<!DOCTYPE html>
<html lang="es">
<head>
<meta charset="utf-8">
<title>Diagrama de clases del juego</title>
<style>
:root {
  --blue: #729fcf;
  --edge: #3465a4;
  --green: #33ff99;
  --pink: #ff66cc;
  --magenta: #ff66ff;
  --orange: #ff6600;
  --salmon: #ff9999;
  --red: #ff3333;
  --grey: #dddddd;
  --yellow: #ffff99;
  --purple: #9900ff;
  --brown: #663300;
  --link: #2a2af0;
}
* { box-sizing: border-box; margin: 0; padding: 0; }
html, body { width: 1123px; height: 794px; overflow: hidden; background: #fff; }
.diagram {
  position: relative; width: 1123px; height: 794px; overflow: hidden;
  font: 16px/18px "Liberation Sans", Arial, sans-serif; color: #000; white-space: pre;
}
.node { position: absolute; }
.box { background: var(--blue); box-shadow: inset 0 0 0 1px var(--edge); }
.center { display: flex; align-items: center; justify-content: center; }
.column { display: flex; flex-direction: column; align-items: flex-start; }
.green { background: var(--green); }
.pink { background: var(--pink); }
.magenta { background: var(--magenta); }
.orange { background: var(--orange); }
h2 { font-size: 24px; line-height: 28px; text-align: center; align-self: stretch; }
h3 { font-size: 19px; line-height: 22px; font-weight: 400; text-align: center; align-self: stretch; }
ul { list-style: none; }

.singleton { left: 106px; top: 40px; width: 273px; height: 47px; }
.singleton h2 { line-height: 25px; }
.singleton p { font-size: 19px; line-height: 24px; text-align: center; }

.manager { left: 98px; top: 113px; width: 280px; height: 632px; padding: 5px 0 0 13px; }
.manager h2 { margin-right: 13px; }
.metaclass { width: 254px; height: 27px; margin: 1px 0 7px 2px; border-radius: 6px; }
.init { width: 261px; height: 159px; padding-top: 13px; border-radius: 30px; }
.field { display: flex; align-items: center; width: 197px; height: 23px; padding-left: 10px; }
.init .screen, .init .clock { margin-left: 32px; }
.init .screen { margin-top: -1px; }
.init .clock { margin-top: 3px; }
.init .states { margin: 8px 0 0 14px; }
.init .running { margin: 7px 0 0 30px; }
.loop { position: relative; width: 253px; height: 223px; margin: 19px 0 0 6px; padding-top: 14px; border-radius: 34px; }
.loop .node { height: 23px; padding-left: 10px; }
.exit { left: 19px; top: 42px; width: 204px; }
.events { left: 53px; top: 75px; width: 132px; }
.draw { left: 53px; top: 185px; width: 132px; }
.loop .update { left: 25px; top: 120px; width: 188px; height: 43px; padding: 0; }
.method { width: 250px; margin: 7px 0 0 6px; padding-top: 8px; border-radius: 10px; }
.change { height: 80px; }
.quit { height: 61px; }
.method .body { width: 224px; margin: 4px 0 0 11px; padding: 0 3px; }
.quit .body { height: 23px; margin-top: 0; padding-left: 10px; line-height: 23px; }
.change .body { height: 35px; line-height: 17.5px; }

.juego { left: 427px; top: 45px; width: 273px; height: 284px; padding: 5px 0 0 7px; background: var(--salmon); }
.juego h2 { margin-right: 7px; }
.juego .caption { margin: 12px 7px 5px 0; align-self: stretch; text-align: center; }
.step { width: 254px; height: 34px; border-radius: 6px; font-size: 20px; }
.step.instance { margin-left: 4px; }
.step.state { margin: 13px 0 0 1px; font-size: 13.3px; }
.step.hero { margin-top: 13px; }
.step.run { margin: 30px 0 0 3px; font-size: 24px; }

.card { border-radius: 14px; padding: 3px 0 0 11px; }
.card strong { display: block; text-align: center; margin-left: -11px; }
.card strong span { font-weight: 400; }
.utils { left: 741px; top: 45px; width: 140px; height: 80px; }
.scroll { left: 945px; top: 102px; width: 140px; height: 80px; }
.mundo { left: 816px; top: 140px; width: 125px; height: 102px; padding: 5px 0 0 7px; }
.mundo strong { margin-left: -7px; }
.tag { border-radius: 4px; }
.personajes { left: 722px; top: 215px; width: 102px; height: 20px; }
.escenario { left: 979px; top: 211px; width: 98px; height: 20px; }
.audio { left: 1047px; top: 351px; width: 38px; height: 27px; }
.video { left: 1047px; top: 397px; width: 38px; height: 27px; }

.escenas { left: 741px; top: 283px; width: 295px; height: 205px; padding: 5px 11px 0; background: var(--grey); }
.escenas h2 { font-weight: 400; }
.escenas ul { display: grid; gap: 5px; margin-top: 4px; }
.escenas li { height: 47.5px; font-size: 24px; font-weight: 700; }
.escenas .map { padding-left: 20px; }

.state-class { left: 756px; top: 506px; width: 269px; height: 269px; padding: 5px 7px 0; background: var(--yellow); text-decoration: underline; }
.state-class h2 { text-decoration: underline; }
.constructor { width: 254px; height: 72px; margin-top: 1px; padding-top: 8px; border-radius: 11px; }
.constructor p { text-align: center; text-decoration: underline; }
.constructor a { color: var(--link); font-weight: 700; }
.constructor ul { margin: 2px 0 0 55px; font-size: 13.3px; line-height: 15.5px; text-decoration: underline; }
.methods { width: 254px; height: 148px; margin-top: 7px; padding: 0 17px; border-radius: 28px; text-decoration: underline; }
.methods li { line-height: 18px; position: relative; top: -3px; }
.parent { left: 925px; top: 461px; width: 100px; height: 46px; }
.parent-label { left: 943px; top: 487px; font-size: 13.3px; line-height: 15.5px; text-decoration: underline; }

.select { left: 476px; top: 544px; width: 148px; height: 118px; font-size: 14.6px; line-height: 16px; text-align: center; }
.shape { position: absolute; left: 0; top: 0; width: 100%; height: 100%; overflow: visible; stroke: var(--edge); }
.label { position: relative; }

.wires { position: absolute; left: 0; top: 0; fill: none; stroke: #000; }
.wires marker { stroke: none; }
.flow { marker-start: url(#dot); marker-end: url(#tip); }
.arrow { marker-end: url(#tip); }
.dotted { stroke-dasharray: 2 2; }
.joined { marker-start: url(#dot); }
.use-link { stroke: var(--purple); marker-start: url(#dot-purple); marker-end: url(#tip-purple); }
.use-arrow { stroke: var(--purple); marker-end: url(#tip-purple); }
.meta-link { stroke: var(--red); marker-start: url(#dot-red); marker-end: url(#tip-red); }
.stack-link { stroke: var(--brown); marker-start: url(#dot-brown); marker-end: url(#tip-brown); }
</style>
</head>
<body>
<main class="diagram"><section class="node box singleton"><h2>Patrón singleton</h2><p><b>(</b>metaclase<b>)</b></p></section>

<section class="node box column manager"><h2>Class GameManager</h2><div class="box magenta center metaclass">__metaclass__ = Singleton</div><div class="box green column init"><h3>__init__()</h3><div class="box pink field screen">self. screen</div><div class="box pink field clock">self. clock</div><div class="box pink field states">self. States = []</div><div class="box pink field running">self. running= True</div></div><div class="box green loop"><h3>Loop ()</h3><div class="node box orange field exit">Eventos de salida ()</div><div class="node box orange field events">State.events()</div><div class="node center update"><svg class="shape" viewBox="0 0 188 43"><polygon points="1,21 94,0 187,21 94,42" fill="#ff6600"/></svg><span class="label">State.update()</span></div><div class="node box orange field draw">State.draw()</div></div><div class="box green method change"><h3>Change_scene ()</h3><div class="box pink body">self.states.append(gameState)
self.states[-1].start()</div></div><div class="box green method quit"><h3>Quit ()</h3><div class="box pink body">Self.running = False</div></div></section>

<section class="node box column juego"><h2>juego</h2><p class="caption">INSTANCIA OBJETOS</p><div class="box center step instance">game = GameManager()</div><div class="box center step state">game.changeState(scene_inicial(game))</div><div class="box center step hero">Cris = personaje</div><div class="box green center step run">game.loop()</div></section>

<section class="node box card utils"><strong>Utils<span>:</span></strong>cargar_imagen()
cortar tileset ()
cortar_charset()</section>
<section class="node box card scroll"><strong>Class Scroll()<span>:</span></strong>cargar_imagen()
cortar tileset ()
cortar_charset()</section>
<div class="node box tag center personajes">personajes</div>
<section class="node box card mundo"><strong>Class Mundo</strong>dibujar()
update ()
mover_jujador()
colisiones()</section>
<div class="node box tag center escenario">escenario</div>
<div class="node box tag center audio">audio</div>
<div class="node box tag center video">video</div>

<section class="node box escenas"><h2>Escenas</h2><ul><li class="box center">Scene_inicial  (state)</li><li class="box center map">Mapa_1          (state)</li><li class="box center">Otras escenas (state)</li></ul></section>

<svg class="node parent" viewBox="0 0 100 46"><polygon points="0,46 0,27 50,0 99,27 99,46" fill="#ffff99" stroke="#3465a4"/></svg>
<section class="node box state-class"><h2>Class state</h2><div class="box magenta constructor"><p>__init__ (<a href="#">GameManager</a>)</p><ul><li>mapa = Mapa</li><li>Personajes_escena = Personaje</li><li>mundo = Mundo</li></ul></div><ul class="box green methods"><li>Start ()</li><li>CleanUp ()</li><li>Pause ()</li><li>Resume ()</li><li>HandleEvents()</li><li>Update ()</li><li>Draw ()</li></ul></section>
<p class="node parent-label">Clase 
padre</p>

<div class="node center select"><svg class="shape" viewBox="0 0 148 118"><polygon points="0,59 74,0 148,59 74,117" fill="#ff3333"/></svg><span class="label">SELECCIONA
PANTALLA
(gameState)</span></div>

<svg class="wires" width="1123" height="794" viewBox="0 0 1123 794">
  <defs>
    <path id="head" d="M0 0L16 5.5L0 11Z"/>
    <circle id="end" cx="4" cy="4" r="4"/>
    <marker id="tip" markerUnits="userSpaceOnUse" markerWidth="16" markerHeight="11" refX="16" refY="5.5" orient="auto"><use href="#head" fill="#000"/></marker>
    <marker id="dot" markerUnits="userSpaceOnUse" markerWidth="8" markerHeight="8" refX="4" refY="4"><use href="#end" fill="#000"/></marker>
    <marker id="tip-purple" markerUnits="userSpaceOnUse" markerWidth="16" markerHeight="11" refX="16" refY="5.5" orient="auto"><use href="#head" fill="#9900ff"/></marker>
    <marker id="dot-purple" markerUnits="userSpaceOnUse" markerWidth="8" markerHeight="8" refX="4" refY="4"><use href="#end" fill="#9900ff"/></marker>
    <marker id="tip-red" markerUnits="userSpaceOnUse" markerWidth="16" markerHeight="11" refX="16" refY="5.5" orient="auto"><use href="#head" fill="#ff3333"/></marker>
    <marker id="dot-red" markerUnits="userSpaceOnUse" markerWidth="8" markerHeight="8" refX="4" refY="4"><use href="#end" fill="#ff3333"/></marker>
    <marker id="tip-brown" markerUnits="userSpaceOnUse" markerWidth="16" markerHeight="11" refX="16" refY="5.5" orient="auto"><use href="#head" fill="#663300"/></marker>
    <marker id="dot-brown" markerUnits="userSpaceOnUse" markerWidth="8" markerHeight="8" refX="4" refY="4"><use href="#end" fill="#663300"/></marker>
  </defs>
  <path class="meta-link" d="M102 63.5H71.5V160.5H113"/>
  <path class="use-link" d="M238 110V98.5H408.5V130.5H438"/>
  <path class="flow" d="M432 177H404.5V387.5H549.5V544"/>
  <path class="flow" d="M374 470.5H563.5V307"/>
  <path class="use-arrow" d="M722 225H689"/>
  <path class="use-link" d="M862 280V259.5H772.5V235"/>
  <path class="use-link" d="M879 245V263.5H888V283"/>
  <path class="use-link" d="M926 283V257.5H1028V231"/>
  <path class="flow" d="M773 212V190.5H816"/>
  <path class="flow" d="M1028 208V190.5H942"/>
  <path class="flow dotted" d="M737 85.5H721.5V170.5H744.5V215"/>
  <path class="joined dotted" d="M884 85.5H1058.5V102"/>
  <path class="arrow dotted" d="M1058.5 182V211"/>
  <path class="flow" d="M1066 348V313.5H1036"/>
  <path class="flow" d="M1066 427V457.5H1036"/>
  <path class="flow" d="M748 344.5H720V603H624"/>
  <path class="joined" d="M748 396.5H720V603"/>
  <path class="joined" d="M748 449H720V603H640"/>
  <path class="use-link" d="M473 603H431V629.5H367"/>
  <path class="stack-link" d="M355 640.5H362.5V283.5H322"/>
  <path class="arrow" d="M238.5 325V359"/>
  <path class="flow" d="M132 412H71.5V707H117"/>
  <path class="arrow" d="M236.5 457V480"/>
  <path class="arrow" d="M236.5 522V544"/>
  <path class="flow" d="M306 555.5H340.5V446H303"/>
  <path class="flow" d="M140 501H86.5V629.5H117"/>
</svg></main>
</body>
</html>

+ + + +

What you are asked to do. If a line in the records contains the word "stretch", copy it out.

Completed task.
h2 { font-size: 24px; line-height: 28px; text-align: center; align-self: stretch; }
h3 { font-size: 19px; line-height: 22px; font-weight: 400; text-align: center; align-self: stretch; }
.juego .caption { margin: 12px 7px 5px 0; align-self: stretch; text-align: center; }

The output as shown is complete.